There’s more than one pathway for carbon-fixation.  C3 is the old-fashioned way;  about 95 percent of all the plants in the world do it. But C4, which didn’t really start catching on until 6 or 7 million years ago, lets plants grow bigger with less water. The C4 Rice Project wants to convince rice to switch over, so we’d have more food. But as long as we’re fiddling with genetics, why not convert the human species to C4? Then we would all be a pleasant green color and spend our days lying in puddles with our faces to the sun.

Monday, November 22, 2021

Set the Controls for the Day Before Yesterday

I’m probably remembering this wrong: Somebody once asked Theodore Sturgeon to define the Golden Age of Science Fiction and he said, “Twelve.” Which, yeah, that’s the age at which you feel simultaneously possessed of infinite potential and unbearably constricted by your immediate circumstances. And here were magazines with rocketships and women in chrome bikinis on the cover. Here were names like Asimov and Zelazny which in themselves sounded exotic and extraterrestrial. Nowadays, I don’t dream so much of space travel, and believe the best use for a reliable and accurate  time machine would be to allow me to procrastinate indefinitely.

Monday, November 15, 2021

A wikiholistic view

If history teaches us anything it’s that history teaches us nothing. No. Wait.
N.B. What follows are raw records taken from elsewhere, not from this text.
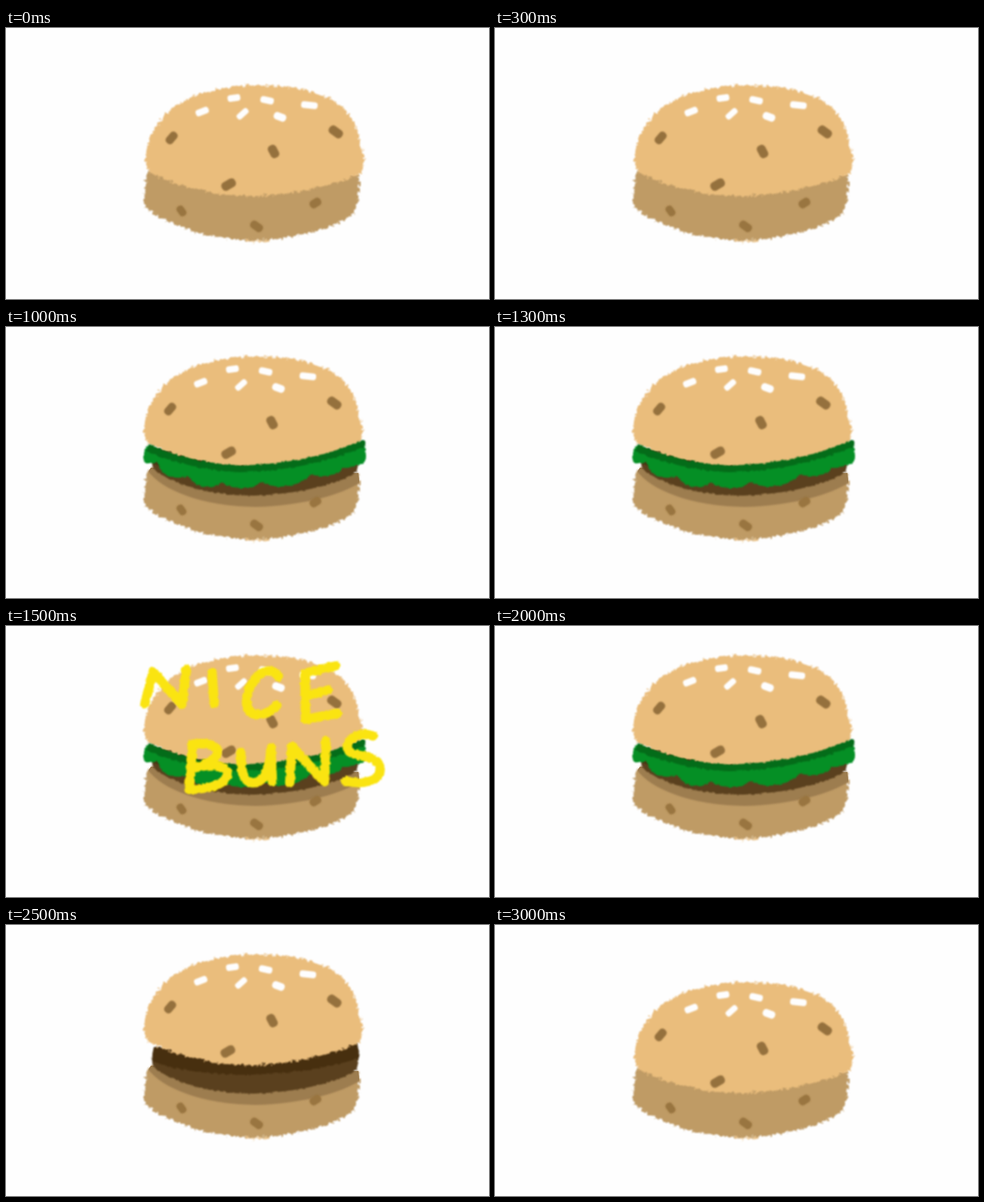
Write an HTML page that moves like this. It is 640 by 360 pixels and loops after 3500 ms.

```html
<!DOCTYPE html>
<html lang="en">
<head>
<meta charset="utf-8">
<title>Burger</title>
<style>
  html, body { margin: 0; width: 100%; height: 100%; overflow: hidden; background: #fefefe; }
  svg { display: block; width: 100vw; height: 100vh; }
  #words path { fill: none; stroke: #fae411; stroke-width: 12.5; stroke-linecap: round; stroke-linejoin: round; }
</style>
</head>
<body>
<svg viewBox="0 0 640 360">
  <defs>
    <filter id="chalk" filterUnits="userSpaceOnUse" x="0" y="0" width="640" height="360" color-interpolation-filters="sRGB">
      <feTurbulence type="fractalNoise" baseFrequency=".22" numOctaves="3" seed="4"/>
      <feDisplacementMap in="SourceGraphic" scale="9" xChannelSelector="R" yChannelSelector="G"/>
      <feGaussianBlur stdDeviation=".8"/>
    </filter>
    <filter id="brush" filterUnits="userSpaceOnUse" x="0" y="0" width="640" height="360" color-interpolation-filters="sRGB">
      <feTurbulence type="fractalNoise" baseFrequency=".2" numOctaves="2" seed="9"/>
      <feDisplacementMap in="SourceGraphic" scale="4" xChannelSelector="R" yChannelSelector="G"/>
      <feGaussianBlur stdDeviation=".9"/>
    </filter>
    <filter id="soft" filterUnits="userSpaceOnUse" x="0" y="0" width="640" height="360">
      <feGaussianBlur stdDeviation="1.2"/>
    </filter>
    <clipPath id="baseClip">
      <path id="baseShape" d="M192 187C184 196 182 222 184 236C194 250 238 271 288 279C318 283 347 283 374 278C412 271 440 262 457 250C467 241 470 214 467 194Z"/>
    </clipPath>
  </defs>

  <g filter="url(#chalk)">
    <use href="#baseShape" fill="#bf9b65"/>
    <path d="M318 282.500Q334 284.500 349 282" fill="none" stroke="#eabd7c" stroke-width="1.500"/>
  </g>

  <g id="patty">
    <path clip-path="url(#baseClip)" filter="url(#soft)" fill="#9d7d50"
      d="M187 190C206 217 260 238 330 239C390 238 445 223 470 206V180H190Z"/>
    <g filter="url(#brush)">
      <path fill="#5a401e" d="M196 163C193 173 193 182 195 188C222 211 272 224 328 224C388 222 440 209 464 193C468 183 468 170 466 156L330 170Z"/>
      <path fill="#472f0f" d="M196 162C194 169 194 176 195 181C222 193 272 199 322 199C382 197 432 189 467 177C468 169 468 162 466 156L330 170Z"/>
    </g>
  </g>
  <g id="baseSpots" filter="url(#soft)" fill="#99753f"></g>

  <g id="lid">
    <path filter="url(#chalk)" fill="#eabd7c"
      d="M185 172C186 150 196 129 214 113C238 89 280 76 335 76C385 76 428 87 448 107C463 123 470 148 474 172C475 184 472 191 466 196C430 210 380 222 325 223.500C270 223 216 207 191 191C186 187 185 180 185 172Z"/>
    <g id="lidSpots" filter="url(#soft)" fill="#95713e"></g>
    <g id="seeds" filter="url(#soft)" fill="#fefefe"></g>
  </g>
  <g id="lowSpot" filter="url(#soft)" fill="#95713e"></g>

  <g id="leaf" filter="url(#brush)">
    <path fill="#058f25"
      d="M188 156C180 164 181 175 184 180Q190 184 200 179Q206 199 225 200Q234 201 241 197Q247 210 265 212Q277 213 286 206Q297 214 312 214Q328 214 338 206Q350 212 366 212Q391 210 404 196Q420 200 433 196Q442 194 446 187Q456 188 465 183Q478 183 477 170L474 151Q400 183 310 185Q240 180 188 156Z"/>
    <path fill="#046c19"
      d="M188 155Q240 180 310 184Q400 182 474 150Q478 152 475 159Q400 191 310 193Q240 189 187 165Z"/>
  </g>

  <g id="words" filter="url(#brush)" role="img" aria-label="NICE BUNS">
    <path d="M184 103L195 61L233 104L239 58"/>
    <path d="M273 62L276 103"/>
    <path d="M361 67C353 56 340 58 330 71C317 88 314 111 328 117C340 120 351 114 359 105"/>
    <path d="M436 53L396 63L397 124L439 116M398 93L427 85"/>
    <path d="M247 157L243 217M247 157C268 154 284 160 280 170C276 179 264 184 252 188C278 181 296 187 293 199C289 212 264 217 243 217"/>
    <path d="M311 168C311 190 314 206 325 208C341 210 350 192 351 162L353 207"/>
    <path d="M376 208L379 160L422 207L424 153"/>
    <path d="M486 146C470 140 453 149 452 160C452 171 468 171 482 175C498 180 499 195 490 202C480 209 464 209 450 206"/>
  </g>
</svg>

<script>
  const $ = id => document.getElementById(id);

  // Each blob: x, y, angle, half length, half width
  function blobs(id, list) {
    $(id).innerHTML = list.map(([x, y, turn, a, b]) =>
      `<rect x="${-a}" y="${-b}" width="${2 * a}" height="${2 * b}" rx="${b * .85}"
        transform="translate(${x} ${y}) rotate(${turn})"/>`).join('');
  }
  blobs('seeds', [
    [260, 111, -22, 9, 4.5], [302, 93, -8, 8.5, 4.5], [346, 96, 12, 9, 4.5],
    [402, 102.5, 6, 11, 4.5], [313.5, 114, -42, 9, 4], [363, 118, 20, 8.5, 5]
  ]);
  blobs('lidSpots', [[219.5, 146, -50, 9, 5.5], [354.5, 164, 62, 9, 6], [437, 138, 35, 10, 6]]);
  blobs('lowSpot', [[295, 208, -30, 10, 6]]);
  blobs('baseSpots', [[232.5, 243, 55, 7.5, 5], [332, 263.5, 35, 9, 5.5], [410, 232.5, -32, 8, 5.5]]);

  // Layers are stacked up to the lettering, then taken off again
  const levels = [0, 1, 2, 3, 2, 1, 0];
  function play(id, pose) {
    const frames = [...levels, levels[0]].map((level, i) =>
      ({ ...pose(level), offset: i / levels.length, easing: 'step-end' }));
    $(id).animate(frames, { duration: 3500, iterations: Infinity }).startTime = 0;
  }
  const from = min => level => ({ opacity: level >= min ? 1 : 0 });
  play('patty', from(1));
  play('leaf', from(2));
  play('words', from(3));
  play('lid', level => ({ transform: level ? 'translate(-2px, -37px)' : 'translate(0px, 0px)' }));
  play('lowSpot', level => ({
    transform: level ? `translate(${level > 1 ? 0 : -1}px, ${level > 1 ? -41 : -40}px)` : 'translate(0px, 0px)'
  }));
</script>
</body>
</html>
```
It also teaches us that Lawrence, Kansas, was founded in 1854 and that England had a king named Æthelred the Unready not once but twice, the same guy both times. He took a few months off during the winter of 1013-1014 to go into exile in Normandy but came back when Sweyn Forkbeard, whose dad was Harald Bluetooth, after whom is named a wireless technology deployed with varying degrees of success in a broad range of consumer electronics, dropped over dead. So. History teaches us nothing useful.

Monday, November 1, 2021


Nearly 500 years ago, in 1522, Ferdinand Magellan’s crew completed the first circumnavigation of the globe. It took over a thousand days, more than 25,000 hours. In 1924 the United States Army Air Service made the trip in 175 days. That’s 4,200 hours. Right this minute there are folks up in the International Space Station making the trip every hour and a half. So 16,000 times faster in 500 years. Projecting that rate of improvement forward, by 2521 we’ll have cut the travel time to reach the first exoplanet in another galaxy (Messier 51) to a mere 65 million years.